Andrew Holness, Jamaica's Prime Minister (left) and Chair of Jamaica's CARICOM Review Commission Bruce Golding (right)

Two previous commentaries deal with the result of the British Referendum to leave the European Union. he more recent: Brexit: No one won argues that the referendum and its aftermatch of resignations and betrayals, leave Britain rudderless until September when the Conservative Party will chosse a new leader and foist that person on the British people who would not have voted for him or her.  And it is that person that the task will fall of deciding when, and how, Britain will follow the will of the 52% majority who voted to leave the EU.  That person will also have to gigure out how to deal with the anger, frustration and bittneress of the 48% who don't want to leave. In the meantime, Britain is in a pickle.  Many lost and no one won.

Two Conservative Party Brexiteers culprits - Gove at left eventually knifed Johnson (head hung) at right

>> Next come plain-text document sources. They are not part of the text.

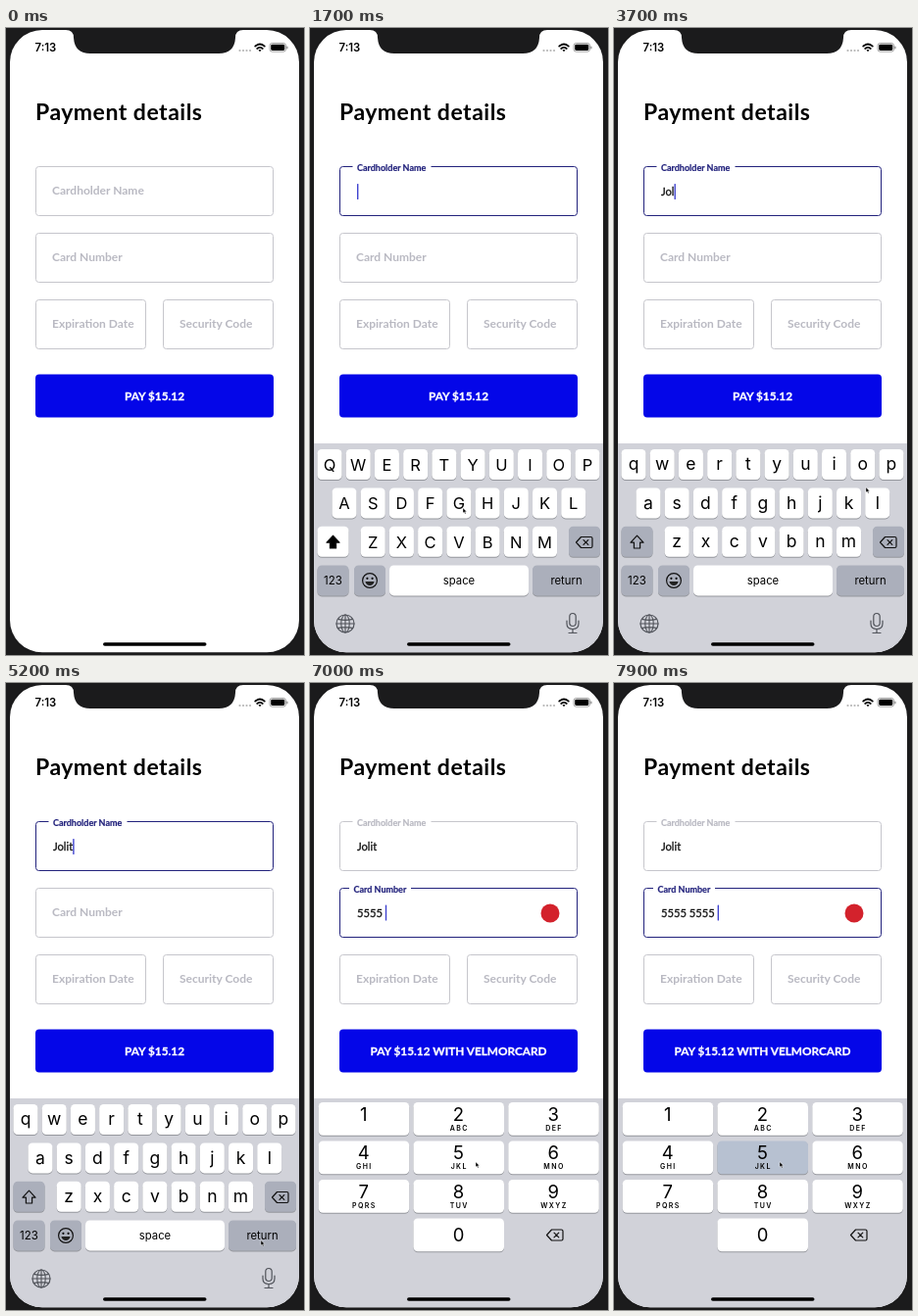
An HTML page for the animation above (8 s loop, 304 by 640 pixels).

```html
<!DOCTYPE html>
<html lang="en">
<head>
<meta charset="utf-8">
<title>Payment details</title>
<style>
html, body { margin: 0; width: 100%; height: 100%; overflow: hidden; background: #1b1b1c; }
svg { display: block; width: 304px; height: 640px; }
text { white-space: pre; }
.form { font-family: Lato, "Open Sans", sans-serif; }
.sys { font-family: Inter, Roboto, sans-serif; }
</style>
</head>
<body>
<svg id="stage" viewBox="0 0 304 640"></svg>
<script>
const LOOP = 8000;
const NAME = 'Jolit', BRAND = 'VELMORCARD';
const FOCUS_NAME = 560, KEYS_IN = 620, FOCUS_CARD = 5600;
const NAME_TIMES = [2150, 2850, 3600, 4200, 4750];
const CARD_TIMES = Array.from({ length: 9 }, (_, i) => 6290 + 205 * i);
const HOLD = 90;
const INPUT_SIZE = 11.2;

// pointer path: time, x, y
const PATH = [
  [100, 150, 94], [450, 103, 182], [1150, 103, 182], [1680, 156, 490], [1760, 156, 490],
  [2000, 211, 488], [2250, 211, 488], [2700, 254, 448], [2900, 254, 448], [3350, 257, 469],
  [3750, 257, 469], [4050, 225, 448], [4250, 225, 448], [4620, 137, 448], [4800, 137, 448],
  [5150, 260, 569], [5650, 260, 569], [6150, 169, 489], [8000, 169, 489]
];

const INK = '#22227c', GREY = '#b9b9c2', LINE = '#c6c6cc', KEY = '#fff', DARK = '#abafbb';
const stage = document.getElementById('stage');
const ruler = document.createElement('canvas').getContext('2d');

const clamp = v => Math.max(0, Math.min(1, v));
const ease = v => (v = clamp(v)) * v * (3 - 2 * v);
const mix = (a, b, k) => a + (b - a) * k;
const countDone = (times, t) => times.filter(x => x <= t).length;
const heldIndex = (times, t) => times.findIndex(x => t >= x - HOLD && t < x);

const rect = (x, y, w, h, r, fill, more = '') =>
  `<rect x="${x}" y="${y}" width="${w}" height="${h}" rx="${r}" fill="${fill}" ${more}/>`;
const path = (d, fill = 'none', stroke = 'none', w = 1.2) =>
  `<path d="${d}" fill="${fill}" stroke="${stroke}" stroke-width="${w}" stroke-linejoin="round" stroke-linecap="round"/>`;
const at = (x, y, body) => `<g transform="translate(${x} ${y})">${body}</g>`;
// y is the middle of the capitals, thick adds a little weight
const text = (s, x, y, size, fill, { font = 'form', weight = 400, anchor = 'start', gap = 0, thick = 0 } = {}) =>
  `<text class="${font}" x="${x}" y="${y + size * .36}" font-size="${size}" font-weight="${weight}" ` +
  `text-anchor="${anchor}" letter-spacing="${gap}" fill="${fill}" stroke="${fill}" stroke-width="${thick}">${s}</text>`;
const sysText = (s, x, y, size, weight = 400, gap = 0) =>
  text(s, x, y, size, '#000', { font: 'sys', weight, anchor: 'middle', gap });

function pointer(t) {
  if (t < PATH[0][0]) return '';
  const i = PATH.findIndex(p => p[0] > t);
  const a = PATH[i - 1], b = PATH[i], k = ease((t - a[0]) / (b[0] - a[0]));
  return at(mix(a[1], b[1], k), mix(a[2], b[2], k),
    path('M0 0V5L1.2 4L2.2 6L3.1 5.6L2.2 3.7H3.8Z', '#000', '#fff', .4));
}

function field(x, y, w, label, { up = 0, active = false, labelX = 48, labelW = 0 } = {}) {
  const line = active ? INK : LINE;
  let out = rect(x + .5, y + .5, w - 1, 50, 3, '#fff', `stroke="${line}"`);
  if (up) {
    const gap = (labelW + 9) * up;
    out += rect(labelX + labelW / 2 - gap / 2, y - 1, gap, 4, 0, '#fff');
  }
  return out + text(label, mix(x + 17, labelX, up), mix(y + 25, y + 1.5, up), mix(12, 9, up),
    active ? INK : GREY, { weight: 700, thick: .2 * up });
}

function input(value, y, caretOn) {
  ruler.font = `${INPUT_SIZE}px Lato, "Open Sans", sans-serif`;
  const end = 48 + ruler.measureText(value).width;
  return text(value, 48, y, INPUT_SIZE, '#111', { thick: .3 }) +
    (caretOn ? rect(end, y - 8, 1.4, 16, .6, '#3f43cf') : '');
}

const blink = since => since % 1000 < 560;

function form(t) {
  const typed = countDone(NAME_TIMES, t), digits = countDone(CARD_TIMES, t);
  const onCard = t >= FOCUS_CARD, onName = t >= FOCUS_NAME && !onCard;
  const number = '5'.repeat(digits).replace(/(.{4})/g, '$1 ');
  const known = digits >= 2;
  const lastName = typed ? NAME_TIMES[typed - 1] : FOCUS_NAME;
  const lastDigit = digits ? CARD_TIMES[digits - 1] : FOCUS_CARD;
  return text('Payment details', 30, 86, 23, '#000', { weight: 700, gap: .5 }) +
    field(30, 141, 243, 'Cardholder Name',
      { up: ease((t - FOCUS_NAME) / 160), active: onName, labelW: 71 }) +
    field(30, 209, 243, 'Card Number',
      { up: ease((t - FOCUS_CARD) / 160), active: onCard, labelX: 44.5, labelW: 54 }) +
    field(30, 277, 113, 'Expiration Date') +
    field(160, 277, 113, 'Security Code') +
    input(NAME.slice(0, typed), 167, onName && blink(t - lastName)) +
    input(number, 234.5, onCard && blink(t - lastDigit)) +
    (known ? '<circle cx="245" cy="235" r="9.5" fill="#d3222c"/>' : '') +
    rect(30, 353.5, 243, 44, 4, '#0406e8') +
    text('PAY $15.12' + (known ? ' WITH ' + BRAND : ''), 151.5, 375.5, 11.8, '#fff',
      { weight: 700, anchor: 'middle', thick: .3 });
}

const key = (x, y, w, h = 31, fill = KEY) =>
  rect(x, y + 1, w, h, 4.5, '#95979d') + rect(x, y, w, h, 4.5, fill);

const erase = (x, y) => at(x, y,
  path('M-8.5 0L-3.5 -5.5H6.5Q8 -5.5 8 -4V4Q8 5.5 6.5 5.5H-3.5ZM-1 -2.4L3.8 2.4M3.8 -2.4L-1 2.4', 'none', '#111', 1.2));

function bubble(letter, c, y) {
  return path(`M${c - 16} ${y - 44}h32q5 0 5 5v25q0 5 -4 8t-4 8v24q0 5 -5 5h-16q-5 0 -5 -5v-24q0 -5 -4 -8t-4 -8v-25q0 -5 5 -5z`,
    '#fff', '#b6b8bf', .6) + sysText(letter, c, y - 24, 28);
}

function letters(t) {
  const upper = t < NAME_TIMES[0];
  const held = NAME[heldIndex(NAME_TIMES, t)];
  let out = '', top = '';
  ['qwertyuiop', 'asdfghjkl', 'zxcvbnm'].forEach((row, r) => {
    const y = 430 + 39.4 * r;
    [...row].forEach((ch, i) => {
      const c = [20, 35, 64.2][r] + 29.22 * i;
      const glyph = upper ? ch.toUpperCase() : ch;
      out += key(c - 12.5, y, 25) + sysText(glyph, c, y + (upper ? 16 : 15), upper ? 16.5 : 17.5);
      if (glyph === held) top = bubble(glyph, c, y);
    });
  });
  const returnDown = t >= 5480 && t < FOCUS_CARD;
  out += key(7.5, 508.8, 32, 31, upper ? KEY : DARK) +
    path('M23.5 518.2L30 525.2H26.6V531H20.4V525.2H17Z', upper ? '#000' : 'none', '#111') +
    key(264, 508.8, 32, 31, DARK) + erase(280, 525) +
    key(7.5, 548.4, 32, 31, DARK) + sysText('123', 23.5, 564, 11.5) +
    key(45, 548.4, 32, 31, DARK) +
    at(61, 564, '<circle r="7.4" fill="none" stroke="#111" stroke-width="1.2"/>' +
      '<circle cx="-2.6" cy="-2.2" r="1.1"/><circle cx="2.6" cy="-2.2" r="1.1"/>' +
      path('M-4.6 1H4.6Q3.6 5 0 5T-4.6 1Z', '#222')) +
    key(81, 548.4, 142, 31) + sysText('space', 152, 563.5, 11.3) +
    key(227, 548.4, 69, 31, returnDown ? KEY : DARK) + sysText('return', 261.5, 563.5, 11.3) +
    at(36, 608, '<circle r="9" fill="none" stroke="#50535a" stroke-width="1.2"/>' +
      '<ellipse rx="4.2" ry="9" fill="none" stroke="#50535a" stroke-width="1.1"/>' +
      path('M0 -9V9M-9 0H9M-7.6 -4.6Q0 -2.6 7.6 -4.6M-7.6 4.6Q0 2.6 7.6 4.6', 'none', '#50535a', 1.1)) +
    at(268, 607, rect(-3.2, -9.5, 6.4, 13, 3.2, 'none', 'stroke="#50535a" stroke-width="1.2"') +
      path('M-6 -2V1Q-6 6.5 0 6.5T6 1V-2M0 6.5V10.5M-4 10.5H4', 'none', '#50535a'));
  return out + top;
}

function numbers(t) {
  const down = heldIndex(CARD_TIMES, t) >= 0;
  const subs = ['', 'ABC', 'DEF', 'GHI', 'JKL', 'MNO', 'PQRS', 'TUV', 'WXYZ'];
  let out = '';
  subs.forEach((sub, i) => {
    const x = 8.7 + 96.8 * (i % 3), y = 428 + 39.5 * Math.floor(i / 3);
    out += key(x, y, 92.5, 33.8, down && i === 4 ? '#b7c1d1' : KEY) +
      sysText(i + 1, x + 46, y + 12.3, 18.5) + sysText(sub, x + 46.7, y + 26.3, 7, 600, 1.4);
  });
  return out + key(105.5, 546.5, 92.5, 33.8) + sysText('0', 151.5, 563.5, 18.5) + erase(250, 563.5);
}

function keyboard(t) {
  if (t < KEYS_IN) return '';
  const s = 14 * (t - KEYS_IN) / 1000;
  const drop = 216 * (1 + s) * Math.exp(-s);
  return at(0, drop < .05 ? 0 : drop,
    rect(0, 424, 304, 216, 0, '#d1d2d9') + (t < FOCUS_CARD + 50 ? letters(t) : numbers(t)));
}

const CLIP = '<clipPath id="screen"><rect x="4" y="2" width="295" height="635.3" rx="33"/></clipPath>';
const FRAME = path('M61 0V2Q69 2 69 10Q70 26 86 26H217Q233 26 234 10Q234 2 242 2V0Z', '#1b1b1c') +
  text('7:13', 29.5, 20, 11.3, '#000', { font: 'sys', weight: 600 }) +
  [238.5, 242, 245.5, 249].map(x => `<circle cx="${x}" cy="23" r="1.1" fill="#b5b5b5"/>`).join('') +
  path('M254.2 18.6Q259 14.4 263.8 18.6M256.2 21Q259 18.6 261.8 21', 'none', '#000', 1.7) +
  path('M257.5 22.6Q259 21.4 260.5 22.6L259 24.2Z', '#000') +
  rect(269, 15.5, 16.5, 8.6, 2.4, 'none', 'stroke="#888" stroke-width=".8"') +
  rect(270.2, 16.7, 14.1, 6.2, 1.4, '#000') + rect(286.3, 18.4, 1.2, 3, .6, '#888') +
  rect(99, 627.2, 105.5, 3.6, 1.8, '#000');

function draw(now) {
  const t = now % LOOP;
  stage.innerHTML = CLIP + '<g clip-path="url(#screen)">' + rect(0, 0, 304, 640, 0, '#fff') +
    form(t) + keyboard(t) + '</g>' + FRAME + pointer(t);
  requestAnimationFrame(() => draw(performance.now() - start));
}

const start = performance.now();
draw(0);
</script>
</body>
</html>
```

The previous commentary, BREXIT: EU-UK nightmare for the Caribbean points out that once Britain leaves the EU, the 12 Caribbean countries will have no structured trade relationship with that country which transferred all authority for it tarde arrangenents to the EU.  A new trade relationship would have to be forged with Britain,   The existing Economic Partnerhip Agreement beween the EU and individual Caribbean countries will also undoubtedly be reviewed since Britian's conntribution to aid and access to its market will be removed from the EU arrangements.  The English-speaking Caribbean will be dealing with 27 European countries with which they have no historial relationship or former colonial links. Caribbean preparation for different trade arrangements have to begin at once.

The video above is part of Sir Ronald Sanders' presentation to the OAS general assembly on 14 June, 2016 in the Dominican Republic.

 
A new commentary has been posted, entitled: Governments failed the OAS at its 46th General Assembly.  It argues that the OAS is broke and the issue has been neglected for some time.  The Organisation has real costs of $115 million and a Budget for this year of $84 with arrears in payment by two countries totalling $27.  In real terms the Organisation is being forced to operate on $72 million, and the Secretary-General will be forced to make $12 million in cuts. Governments failed to address the issue.  The future of the OAS, despite, its huge potential for serving the people of the 34 member states in now imperilled. 
Sir Ronald at the OAS 46th General Assembly listening to Venezuela's Foreign Minister, Delsey Rodriguez
 
The full text of Sir Ronald Sanders' speech in St Lucia, on 19 May 2016, entitled "Storm Clouds gathering over CARICOM: Where is the Umbrella?" is in the Lectures and Interviews section under 'Lectures'.   He argues: "Clearly, there is an urgency for CARICOM countries as a whole to address their fragile condition, and to recognize that while national initiatives are imperative for economic growth and development and must be pursued diligently, deeper regional collaboration, including economic integration, hold beneficial and sustainable solutions.  Reinvigoration of CARICOM has all the urgency of now. Continuing to neglect it, and only to pay lip service to it in ritualistic meetings and wordy press conferences, will hasten the process of decline and adversely impact every sector of the economies, including tourism".
 
The video of Sir Ronald delivering the address in St Lucia can be seen in the "Videos" section of this website.
 
Before St Lucia Speech.  Sir Ronald (third from right),  President of the Caribbean Hotels and Tourist Association (fourth from right)
 
A previous comnentary looks at a meerting of the Permanent Council of the Organisation of American States held on 30 March to discuss the unfair practices that have wrongly targeted Caribbean jurisdictions as tax havens, occasioning the loss of long established correspendent relations in the US and Europe. 

Click on the URL Link below to view the entire session of the OAS Permanent Council on this issue: https://www.youtube.com/watch?v=NnD55NZ0GD0&feature=youtu.be

 Sir Ronald Sanders, Chairing Permanent Council of the Organisation of American States